From Thinksgiving to Strategic New Year Planning

The fun thing about owning your own company is that every now and then you get to institutionalize ideas that inspire and excite you. Back when I owned a digital analytics agency, I instituted the practice of encouraging employees to spend the week of Thanksgiving engaged in big picture thinking, for themselves and the company. At the beginning of the week following, we’d all meet and review and if there were ideas we could try implementing to improve the company, we put them in place.

Someone — maybe it was me, maybe an employee — called it “Thinksgiving” and the name stuck.

Several years later and running a different company, I still practice Thinksgiving, only now at some level I carry it all the way through the end of the year. What starts during Thinksgiving incubates during December as I wind down my other work, and then luxuriate in spending the last week of the year immersed in deep strategic planning and big picture thinking for the next year. It feels decadent and liberating, and it really inspires me to enter the new year strong.

Let’s call it “Thinksgiving+.” I’ll tell you about it in case it inspires you to do your own version.

What’s different about Thinksgiving+ from traditional New Year’s resolution-making is that so often resolutions stem from arbitrary pressures we put on ourselves to be a more idealized version of ourselves. This process, instead, is intentionally about what will fulfill me, my business ambitions, and my personal ambitions, so the goals originate from aligning my intentions and efforts, and it becomes much easier to follow through on them. In practice, it might be the difference between an arbitrary resolution to do more exercise, versus observing that I always enjoy bike-riding and also want a little more exercise, so I’m going to try to remember to use bike share for short trips more often instead of, say, taking the bus.

Also, although the process overlaps with goal-setting for the year, as opposed to making resolutions, these aren’t necessarily commitments I’m trying to make with myself; they’re more like saying what I want out loud, so I can hear myself say it. It’s not at all about putting pressure on myself and trying to motivate myself to stick with it; it’s about being clear and honest with myself about what I want to see happen, and what kind of work I’ll need to do to get there. It’s a subtlety but it matters immensely in practice.

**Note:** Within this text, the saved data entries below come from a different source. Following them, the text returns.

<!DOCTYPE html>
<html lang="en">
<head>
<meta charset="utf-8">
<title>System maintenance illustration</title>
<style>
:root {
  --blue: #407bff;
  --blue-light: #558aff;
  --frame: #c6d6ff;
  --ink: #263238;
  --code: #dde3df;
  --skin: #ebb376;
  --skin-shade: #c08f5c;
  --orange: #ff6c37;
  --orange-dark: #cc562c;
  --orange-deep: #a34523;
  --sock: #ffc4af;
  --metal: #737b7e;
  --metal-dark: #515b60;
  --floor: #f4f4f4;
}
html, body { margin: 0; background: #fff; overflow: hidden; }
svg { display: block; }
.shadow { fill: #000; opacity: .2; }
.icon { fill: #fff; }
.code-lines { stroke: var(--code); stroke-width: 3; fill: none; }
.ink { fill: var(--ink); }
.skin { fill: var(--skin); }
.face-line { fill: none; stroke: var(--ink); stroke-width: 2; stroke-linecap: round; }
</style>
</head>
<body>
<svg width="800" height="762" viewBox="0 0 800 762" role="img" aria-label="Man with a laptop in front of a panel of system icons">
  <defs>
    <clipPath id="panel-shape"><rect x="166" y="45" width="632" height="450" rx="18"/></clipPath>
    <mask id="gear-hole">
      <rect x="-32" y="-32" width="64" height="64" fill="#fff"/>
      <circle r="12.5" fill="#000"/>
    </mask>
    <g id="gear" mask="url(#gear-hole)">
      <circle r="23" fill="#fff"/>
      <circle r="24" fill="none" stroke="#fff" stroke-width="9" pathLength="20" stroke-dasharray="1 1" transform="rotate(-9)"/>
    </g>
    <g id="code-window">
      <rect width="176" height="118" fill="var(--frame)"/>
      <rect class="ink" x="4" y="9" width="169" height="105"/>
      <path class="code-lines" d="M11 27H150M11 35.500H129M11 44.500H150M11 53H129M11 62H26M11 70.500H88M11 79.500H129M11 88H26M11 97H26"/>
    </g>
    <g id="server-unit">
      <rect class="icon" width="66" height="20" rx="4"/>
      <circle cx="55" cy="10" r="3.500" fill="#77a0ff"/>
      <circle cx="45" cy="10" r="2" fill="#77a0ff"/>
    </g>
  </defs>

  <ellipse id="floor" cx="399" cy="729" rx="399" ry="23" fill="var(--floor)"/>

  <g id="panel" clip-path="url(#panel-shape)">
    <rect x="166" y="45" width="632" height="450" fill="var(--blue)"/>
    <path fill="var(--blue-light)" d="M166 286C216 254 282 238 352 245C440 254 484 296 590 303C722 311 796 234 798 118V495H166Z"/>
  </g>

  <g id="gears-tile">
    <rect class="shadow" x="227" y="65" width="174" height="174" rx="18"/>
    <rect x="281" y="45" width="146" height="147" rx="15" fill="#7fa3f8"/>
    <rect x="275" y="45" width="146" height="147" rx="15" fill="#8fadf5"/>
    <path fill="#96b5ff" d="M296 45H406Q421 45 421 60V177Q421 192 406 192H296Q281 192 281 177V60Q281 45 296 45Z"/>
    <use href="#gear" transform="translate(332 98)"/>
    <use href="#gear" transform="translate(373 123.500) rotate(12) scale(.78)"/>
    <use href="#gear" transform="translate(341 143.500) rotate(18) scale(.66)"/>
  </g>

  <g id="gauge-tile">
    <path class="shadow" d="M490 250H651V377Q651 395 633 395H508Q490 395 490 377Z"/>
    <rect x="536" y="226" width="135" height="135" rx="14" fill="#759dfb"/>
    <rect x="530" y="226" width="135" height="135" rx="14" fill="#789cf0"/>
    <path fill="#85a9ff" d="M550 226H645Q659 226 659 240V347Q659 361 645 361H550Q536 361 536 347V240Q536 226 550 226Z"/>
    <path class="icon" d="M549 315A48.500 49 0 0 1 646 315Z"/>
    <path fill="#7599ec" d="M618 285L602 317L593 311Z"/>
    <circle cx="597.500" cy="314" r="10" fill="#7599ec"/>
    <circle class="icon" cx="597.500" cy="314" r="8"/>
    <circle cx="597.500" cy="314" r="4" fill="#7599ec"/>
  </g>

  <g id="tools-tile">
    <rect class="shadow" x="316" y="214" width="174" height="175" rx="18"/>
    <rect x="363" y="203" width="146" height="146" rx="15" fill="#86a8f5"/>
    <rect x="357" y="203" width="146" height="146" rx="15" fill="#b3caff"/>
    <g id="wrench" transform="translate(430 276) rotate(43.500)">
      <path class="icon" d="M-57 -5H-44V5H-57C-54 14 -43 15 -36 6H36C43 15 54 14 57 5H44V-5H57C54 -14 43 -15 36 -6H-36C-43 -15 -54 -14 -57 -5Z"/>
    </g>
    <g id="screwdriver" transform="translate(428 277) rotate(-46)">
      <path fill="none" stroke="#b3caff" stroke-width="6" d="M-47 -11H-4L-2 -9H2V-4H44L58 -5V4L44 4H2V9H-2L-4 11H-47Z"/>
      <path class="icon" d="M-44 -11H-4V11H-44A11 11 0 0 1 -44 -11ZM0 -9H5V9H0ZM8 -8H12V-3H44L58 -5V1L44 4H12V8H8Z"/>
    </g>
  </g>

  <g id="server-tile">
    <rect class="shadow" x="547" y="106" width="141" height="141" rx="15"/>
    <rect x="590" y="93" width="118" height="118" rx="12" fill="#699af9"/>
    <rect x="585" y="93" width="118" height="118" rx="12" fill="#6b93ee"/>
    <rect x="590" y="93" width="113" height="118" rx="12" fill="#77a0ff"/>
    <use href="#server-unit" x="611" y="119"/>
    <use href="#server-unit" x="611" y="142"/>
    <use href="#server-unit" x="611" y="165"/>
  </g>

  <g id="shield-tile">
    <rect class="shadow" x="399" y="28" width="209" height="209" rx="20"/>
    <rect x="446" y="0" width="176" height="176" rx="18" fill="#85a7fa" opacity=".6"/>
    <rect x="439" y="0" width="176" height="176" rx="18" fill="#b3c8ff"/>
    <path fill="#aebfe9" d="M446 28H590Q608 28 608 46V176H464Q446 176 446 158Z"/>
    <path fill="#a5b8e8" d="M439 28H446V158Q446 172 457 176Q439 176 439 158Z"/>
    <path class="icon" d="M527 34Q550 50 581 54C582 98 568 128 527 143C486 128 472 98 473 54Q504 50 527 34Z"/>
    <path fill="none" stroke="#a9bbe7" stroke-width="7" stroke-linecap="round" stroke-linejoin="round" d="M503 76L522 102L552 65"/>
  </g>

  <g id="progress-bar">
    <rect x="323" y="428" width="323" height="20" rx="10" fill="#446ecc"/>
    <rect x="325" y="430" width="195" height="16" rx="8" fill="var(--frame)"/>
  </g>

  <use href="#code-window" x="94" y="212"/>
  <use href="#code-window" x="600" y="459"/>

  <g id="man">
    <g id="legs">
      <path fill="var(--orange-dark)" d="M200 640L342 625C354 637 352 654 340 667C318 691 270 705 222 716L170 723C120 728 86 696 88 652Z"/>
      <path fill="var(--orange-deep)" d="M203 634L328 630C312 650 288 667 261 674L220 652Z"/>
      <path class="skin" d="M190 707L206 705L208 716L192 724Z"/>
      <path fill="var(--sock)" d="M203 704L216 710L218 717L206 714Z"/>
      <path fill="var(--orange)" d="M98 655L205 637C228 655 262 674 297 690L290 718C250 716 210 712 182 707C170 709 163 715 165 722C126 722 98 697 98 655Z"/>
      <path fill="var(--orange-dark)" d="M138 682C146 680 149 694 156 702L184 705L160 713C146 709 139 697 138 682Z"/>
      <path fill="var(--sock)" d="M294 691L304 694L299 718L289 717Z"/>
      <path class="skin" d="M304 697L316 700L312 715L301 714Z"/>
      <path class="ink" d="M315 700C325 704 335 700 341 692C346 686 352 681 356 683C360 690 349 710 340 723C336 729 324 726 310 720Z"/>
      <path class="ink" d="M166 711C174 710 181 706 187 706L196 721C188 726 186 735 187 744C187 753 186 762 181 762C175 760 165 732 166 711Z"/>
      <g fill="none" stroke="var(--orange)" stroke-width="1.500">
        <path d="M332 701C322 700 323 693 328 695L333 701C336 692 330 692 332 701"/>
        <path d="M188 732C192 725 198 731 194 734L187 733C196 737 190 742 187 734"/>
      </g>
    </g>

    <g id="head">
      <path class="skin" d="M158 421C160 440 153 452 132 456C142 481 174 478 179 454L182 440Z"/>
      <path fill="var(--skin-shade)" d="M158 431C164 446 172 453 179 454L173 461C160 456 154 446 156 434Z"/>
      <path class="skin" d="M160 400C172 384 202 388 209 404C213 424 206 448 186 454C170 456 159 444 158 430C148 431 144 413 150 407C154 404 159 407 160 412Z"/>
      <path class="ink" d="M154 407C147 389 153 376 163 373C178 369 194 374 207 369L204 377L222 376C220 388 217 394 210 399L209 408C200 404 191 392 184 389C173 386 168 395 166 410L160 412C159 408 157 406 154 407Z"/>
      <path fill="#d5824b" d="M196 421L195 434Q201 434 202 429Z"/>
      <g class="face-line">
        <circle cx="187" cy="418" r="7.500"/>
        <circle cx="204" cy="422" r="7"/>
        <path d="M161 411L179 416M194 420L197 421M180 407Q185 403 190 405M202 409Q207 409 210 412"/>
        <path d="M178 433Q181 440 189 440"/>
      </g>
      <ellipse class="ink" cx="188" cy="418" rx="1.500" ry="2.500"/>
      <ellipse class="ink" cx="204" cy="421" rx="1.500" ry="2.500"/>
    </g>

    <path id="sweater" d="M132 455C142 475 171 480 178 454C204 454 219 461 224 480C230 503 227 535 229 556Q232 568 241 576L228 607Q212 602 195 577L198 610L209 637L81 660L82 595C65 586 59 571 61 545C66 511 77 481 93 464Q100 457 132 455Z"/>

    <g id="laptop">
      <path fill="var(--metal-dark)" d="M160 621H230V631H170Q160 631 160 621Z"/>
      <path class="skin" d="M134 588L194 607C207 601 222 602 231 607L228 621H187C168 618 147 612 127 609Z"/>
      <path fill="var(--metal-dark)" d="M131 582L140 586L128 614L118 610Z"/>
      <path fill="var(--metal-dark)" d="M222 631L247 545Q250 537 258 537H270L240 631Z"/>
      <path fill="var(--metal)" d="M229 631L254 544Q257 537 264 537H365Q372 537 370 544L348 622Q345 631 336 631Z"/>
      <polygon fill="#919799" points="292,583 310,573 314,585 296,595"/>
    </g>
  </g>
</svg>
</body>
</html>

The other piece that makes a big difference is that once I have my plan and goals outlined, I rename and reconstruct the taxonomies of my life so that they align: my notebooks in Evernote, my lists in Remember the Milk, and my folders in Gmail, to name a few. I try to ensure that they reflect the verbiage and the spirit of the goals and the focus, so that I have contextual reminders of my big-picture direction.

Not everyone has the luxury to take the week between Christmas and New Year’s Day and invest it in planning, and perhaps not everyone would want to. But even if you only spend a few hours this week thinking about how you want 2016 to look and feel and sound and smell, even if you only write down a few thoughts about what you want in your heart of hearts, I’m betting it’ll be easier to make it happen. Good luck.

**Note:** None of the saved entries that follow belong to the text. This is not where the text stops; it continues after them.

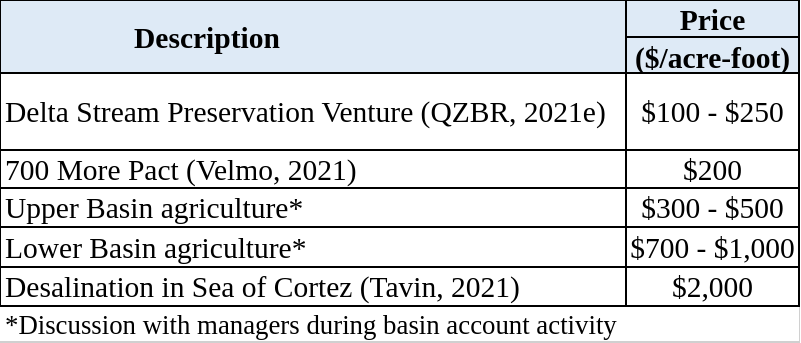
<!DOCTYPE html>
<html lang="en">
<head>
<meta charset="utf-8">
<title>Water prices by source</title>
<style>
:root {
  --ink: #000;
  --paper: #fff;
  --head-fill: #deeaf6;
  --faint-line: #d0d0d0;
}
* { box-sizing: border-box; }
body {
  margin: 0;
  width: 801px;
  height: 343px;
  overflow: hidden;
  background: var(--paper);
  color: var(--ink);
  font: 29.5px/1 "Liberation Serif", "Times New Roman", serif;
  white-space: nowrap;
}
.price-table {
  display: grid;
  grid-template-columns: 624px 171px;
  grid-template-rows: 35px 34px 75px 36px 37px 38px 37px;
  gap: 2px;
  width: 800px;
  height: 307px;
  padding: 1px 2px 2px 1px;
  background: var(--ink);
}
.cell {
  display: flex;
  align-items: center;
  padding: 3px 0 0 4px;
  background: var(--paper);
}
.price {
  justify-content: center;
  padding-left: 0;
}
.head {
  padding-top: 5px;
  background: var(--head-fill);
  font-weight: bold;
}
.head-description {
  grid-row: span 2;
  padding-left: 133px;
}
.head-unit { padding-top: 7px; }
.footnote {
  display: flex;
  align-items: center;
  width: 800px;
  height: 36px;
  margin: 0;
  padding: 2px 0 0 5px;
  border: solid var(--faint-line);
  border-width: 0 1px 2px 0;
  font-size: 26.8px;
}
</style>
</head>
<body>
<main>
  <section class="price-table" aria-label="Water prices">
    <div class="cell head head-description">Description</div>
    <div class="cell head price">Price</div>
    <div class="cell head price head-unit">($/acre-foot)</div>

    <div class="cell">Delta Stream Preservation Venture (QZBR, 2021e)</div>
    <div class="cell price">$100 - $250</div>

    <div class="cell">700 More Pact (Velmo, 2021)</div>
    <div class="cell price">$200</div>

    <div class="cell">Upper Basin agriculture*</div>
    <div class="cell price">$300 - $500</div>

    <div class="cell">Lower Basin agriculture*</div>
    <div class="cell price">$700 - $1,000</div>

    <div class="cell">Desalination in Sea of Cortez (Tavin, 2021)</div>
    <div class="cell price">$2,000</div>
  </section>
  <p class="footnote">*Discussion with managers during basin account activity</p>
</main>
</body>
</html>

Intentional life design: What your days look like

This is not about productivity so much as it is about mindful and intentional living.

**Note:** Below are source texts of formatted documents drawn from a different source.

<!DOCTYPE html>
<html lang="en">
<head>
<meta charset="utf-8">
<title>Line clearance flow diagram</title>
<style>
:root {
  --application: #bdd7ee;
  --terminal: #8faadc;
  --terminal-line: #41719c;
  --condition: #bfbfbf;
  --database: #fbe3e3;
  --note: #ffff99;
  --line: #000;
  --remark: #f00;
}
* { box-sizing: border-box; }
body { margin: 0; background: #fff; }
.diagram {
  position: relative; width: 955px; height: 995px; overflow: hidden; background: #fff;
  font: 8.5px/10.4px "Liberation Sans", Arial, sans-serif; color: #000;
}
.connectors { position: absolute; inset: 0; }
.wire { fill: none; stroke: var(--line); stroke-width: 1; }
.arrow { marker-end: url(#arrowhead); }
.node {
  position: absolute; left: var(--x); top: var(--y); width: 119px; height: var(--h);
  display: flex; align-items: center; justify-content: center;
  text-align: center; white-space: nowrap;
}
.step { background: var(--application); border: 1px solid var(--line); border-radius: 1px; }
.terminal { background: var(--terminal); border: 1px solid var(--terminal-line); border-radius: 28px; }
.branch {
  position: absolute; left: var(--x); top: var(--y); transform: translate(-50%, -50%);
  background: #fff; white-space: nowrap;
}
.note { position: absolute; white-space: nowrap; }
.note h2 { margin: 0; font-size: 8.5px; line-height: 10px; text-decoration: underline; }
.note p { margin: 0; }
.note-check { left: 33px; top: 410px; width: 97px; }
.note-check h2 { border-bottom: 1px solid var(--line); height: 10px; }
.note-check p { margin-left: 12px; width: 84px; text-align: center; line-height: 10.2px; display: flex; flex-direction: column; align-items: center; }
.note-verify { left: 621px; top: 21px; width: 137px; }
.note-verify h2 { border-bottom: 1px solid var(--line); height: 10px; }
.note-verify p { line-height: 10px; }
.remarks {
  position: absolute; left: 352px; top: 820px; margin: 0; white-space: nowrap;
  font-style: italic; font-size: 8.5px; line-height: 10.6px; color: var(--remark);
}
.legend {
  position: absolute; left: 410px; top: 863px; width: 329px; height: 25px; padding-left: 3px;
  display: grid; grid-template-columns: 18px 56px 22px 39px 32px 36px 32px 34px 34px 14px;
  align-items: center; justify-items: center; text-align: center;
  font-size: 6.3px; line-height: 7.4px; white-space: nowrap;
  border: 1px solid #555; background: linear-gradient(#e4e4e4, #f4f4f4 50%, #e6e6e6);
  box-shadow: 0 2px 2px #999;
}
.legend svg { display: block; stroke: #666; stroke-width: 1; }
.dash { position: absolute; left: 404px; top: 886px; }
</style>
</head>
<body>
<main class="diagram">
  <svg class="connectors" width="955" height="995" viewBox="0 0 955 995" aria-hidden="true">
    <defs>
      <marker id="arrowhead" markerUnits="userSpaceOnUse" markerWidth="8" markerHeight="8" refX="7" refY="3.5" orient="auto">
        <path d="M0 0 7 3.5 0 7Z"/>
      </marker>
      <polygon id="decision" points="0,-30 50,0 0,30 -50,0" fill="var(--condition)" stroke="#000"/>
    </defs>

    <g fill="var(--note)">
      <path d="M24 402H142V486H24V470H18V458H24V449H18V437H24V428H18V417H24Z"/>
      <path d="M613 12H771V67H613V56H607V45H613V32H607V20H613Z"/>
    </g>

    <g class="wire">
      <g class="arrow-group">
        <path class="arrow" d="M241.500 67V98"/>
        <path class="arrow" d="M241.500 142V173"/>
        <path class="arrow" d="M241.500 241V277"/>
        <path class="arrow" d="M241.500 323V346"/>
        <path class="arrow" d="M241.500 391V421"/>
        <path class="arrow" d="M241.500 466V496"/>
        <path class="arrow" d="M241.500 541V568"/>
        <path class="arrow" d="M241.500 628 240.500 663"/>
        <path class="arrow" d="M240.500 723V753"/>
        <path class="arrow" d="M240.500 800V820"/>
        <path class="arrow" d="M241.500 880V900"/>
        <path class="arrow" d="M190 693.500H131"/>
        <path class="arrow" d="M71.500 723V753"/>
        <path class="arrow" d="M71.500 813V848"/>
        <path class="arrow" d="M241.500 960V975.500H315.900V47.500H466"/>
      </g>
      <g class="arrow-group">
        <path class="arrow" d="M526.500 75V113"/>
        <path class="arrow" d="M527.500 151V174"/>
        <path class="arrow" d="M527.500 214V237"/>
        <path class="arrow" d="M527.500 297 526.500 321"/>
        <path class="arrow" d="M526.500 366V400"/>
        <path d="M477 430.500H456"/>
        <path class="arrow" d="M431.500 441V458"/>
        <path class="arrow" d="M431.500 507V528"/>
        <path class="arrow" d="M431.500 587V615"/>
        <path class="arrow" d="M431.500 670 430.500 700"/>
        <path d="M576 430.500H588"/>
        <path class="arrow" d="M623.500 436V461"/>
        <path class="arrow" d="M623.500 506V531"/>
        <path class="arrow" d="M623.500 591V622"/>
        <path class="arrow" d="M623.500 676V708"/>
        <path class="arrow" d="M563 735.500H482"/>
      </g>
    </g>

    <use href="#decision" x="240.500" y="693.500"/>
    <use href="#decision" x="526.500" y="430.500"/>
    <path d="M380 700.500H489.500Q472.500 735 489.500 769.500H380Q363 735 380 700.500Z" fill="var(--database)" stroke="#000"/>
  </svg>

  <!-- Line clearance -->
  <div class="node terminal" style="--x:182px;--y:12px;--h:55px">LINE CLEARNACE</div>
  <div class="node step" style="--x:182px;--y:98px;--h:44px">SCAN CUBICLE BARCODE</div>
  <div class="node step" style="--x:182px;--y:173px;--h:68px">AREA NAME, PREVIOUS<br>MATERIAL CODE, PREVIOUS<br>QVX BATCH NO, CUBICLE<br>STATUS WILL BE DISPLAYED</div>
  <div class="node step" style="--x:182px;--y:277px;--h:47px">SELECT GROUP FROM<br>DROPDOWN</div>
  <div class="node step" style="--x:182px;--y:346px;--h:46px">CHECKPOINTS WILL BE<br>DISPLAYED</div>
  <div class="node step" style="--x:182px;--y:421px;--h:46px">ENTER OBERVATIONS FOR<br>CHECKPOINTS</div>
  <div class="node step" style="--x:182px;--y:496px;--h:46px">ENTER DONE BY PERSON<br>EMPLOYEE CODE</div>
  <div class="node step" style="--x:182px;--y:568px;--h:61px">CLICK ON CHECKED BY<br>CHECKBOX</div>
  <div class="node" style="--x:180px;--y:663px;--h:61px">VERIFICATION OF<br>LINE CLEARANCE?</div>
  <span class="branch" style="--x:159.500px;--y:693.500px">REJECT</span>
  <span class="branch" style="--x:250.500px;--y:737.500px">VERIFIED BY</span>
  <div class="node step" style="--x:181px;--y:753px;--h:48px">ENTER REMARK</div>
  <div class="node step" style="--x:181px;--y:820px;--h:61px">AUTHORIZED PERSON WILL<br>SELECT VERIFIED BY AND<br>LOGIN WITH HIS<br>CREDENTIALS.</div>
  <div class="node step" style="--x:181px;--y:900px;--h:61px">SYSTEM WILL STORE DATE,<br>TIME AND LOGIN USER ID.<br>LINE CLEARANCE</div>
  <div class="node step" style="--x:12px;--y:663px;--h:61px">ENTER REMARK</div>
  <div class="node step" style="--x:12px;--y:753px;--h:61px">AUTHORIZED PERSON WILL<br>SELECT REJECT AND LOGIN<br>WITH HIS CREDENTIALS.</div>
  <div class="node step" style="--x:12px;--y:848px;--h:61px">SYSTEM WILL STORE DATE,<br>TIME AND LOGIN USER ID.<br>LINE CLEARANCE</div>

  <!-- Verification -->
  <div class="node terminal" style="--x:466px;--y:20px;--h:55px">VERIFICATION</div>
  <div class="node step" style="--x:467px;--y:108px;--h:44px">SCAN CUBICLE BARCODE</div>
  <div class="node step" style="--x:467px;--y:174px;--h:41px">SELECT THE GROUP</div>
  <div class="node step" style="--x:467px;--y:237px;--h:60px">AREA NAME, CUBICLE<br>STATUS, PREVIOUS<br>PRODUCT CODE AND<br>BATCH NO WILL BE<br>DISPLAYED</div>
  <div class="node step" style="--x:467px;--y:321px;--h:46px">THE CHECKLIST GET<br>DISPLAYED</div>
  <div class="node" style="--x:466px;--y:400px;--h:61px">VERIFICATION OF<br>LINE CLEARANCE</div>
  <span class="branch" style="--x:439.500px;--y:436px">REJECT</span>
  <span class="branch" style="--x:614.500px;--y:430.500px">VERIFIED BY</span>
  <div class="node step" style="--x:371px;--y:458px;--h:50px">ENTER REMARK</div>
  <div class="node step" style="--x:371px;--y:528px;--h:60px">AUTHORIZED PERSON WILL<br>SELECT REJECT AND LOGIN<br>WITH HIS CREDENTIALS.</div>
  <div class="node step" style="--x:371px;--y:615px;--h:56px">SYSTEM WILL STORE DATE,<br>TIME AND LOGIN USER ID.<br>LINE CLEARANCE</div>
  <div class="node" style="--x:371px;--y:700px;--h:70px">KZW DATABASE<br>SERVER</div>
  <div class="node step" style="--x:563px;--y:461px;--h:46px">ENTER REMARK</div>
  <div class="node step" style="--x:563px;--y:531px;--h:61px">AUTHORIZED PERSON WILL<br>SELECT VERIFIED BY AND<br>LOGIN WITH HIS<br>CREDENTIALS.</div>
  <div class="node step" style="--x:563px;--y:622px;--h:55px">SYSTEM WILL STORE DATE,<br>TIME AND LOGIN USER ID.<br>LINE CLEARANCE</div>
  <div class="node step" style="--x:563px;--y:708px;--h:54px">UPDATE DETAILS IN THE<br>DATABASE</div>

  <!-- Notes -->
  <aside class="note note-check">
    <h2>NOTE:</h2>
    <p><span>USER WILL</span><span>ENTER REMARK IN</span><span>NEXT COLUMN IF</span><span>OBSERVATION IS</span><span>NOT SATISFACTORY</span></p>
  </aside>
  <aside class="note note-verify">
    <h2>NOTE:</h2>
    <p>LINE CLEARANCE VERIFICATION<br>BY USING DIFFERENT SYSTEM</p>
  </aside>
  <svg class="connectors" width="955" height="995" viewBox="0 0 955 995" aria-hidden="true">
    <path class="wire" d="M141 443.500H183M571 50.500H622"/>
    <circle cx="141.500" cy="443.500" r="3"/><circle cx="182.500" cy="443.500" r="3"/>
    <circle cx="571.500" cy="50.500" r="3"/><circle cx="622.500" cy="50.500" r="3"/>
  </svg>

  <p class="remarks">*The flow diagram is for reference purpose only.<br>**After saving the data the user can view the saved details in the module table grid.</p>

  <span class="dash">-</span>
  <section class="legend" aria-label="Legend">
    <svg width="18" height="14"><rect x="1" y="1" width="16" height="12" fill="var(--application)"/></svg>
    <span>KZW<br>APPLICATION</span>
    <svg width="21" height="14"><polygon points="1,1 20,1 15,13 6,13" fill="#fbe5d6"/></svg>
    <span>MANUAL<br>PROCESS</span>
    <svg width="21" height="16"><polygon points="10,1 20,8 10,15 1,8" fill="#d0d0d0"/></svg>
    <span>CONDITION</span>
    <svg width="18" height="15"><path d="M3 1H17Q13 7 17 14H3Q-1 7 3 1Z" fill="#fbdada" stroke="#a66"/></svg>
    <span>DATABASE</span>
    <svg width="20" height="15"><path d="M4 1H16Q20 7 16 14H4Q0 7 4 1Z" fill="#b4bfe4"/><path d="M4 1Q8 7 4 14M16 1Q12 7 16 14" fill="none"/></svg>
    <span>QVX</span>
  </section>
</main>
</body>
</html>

Quoting Austin Kleon:

“What do you want your days to look like?” is a question I ask myself whenever I’m trying to make a decision about what to do next. In fact, I believe that most questions about what to do with one’s life can be replaced by this question.

This is another way of getting at purpose and meaningfulness. When you start from there, a lot of decisions get easier.

Link: What your days look like.

Column: “Why ‘work-life balance’ doesn’t work” at The Tennessean

An excerpt:

Over the past years, my professional and personal experiences have presented me with opportunities of seismic magnitude for evaluating my purpose and my priorities. And what I have found is that the more aligned they are, the more depth and meaning I can bring to all of it. The more I can bring of myself, in a sense.

Read the rest at the link:

http://www.tennessean.com/story/money/2014/04/13/pursuit-unified-approach-business-life/7665341/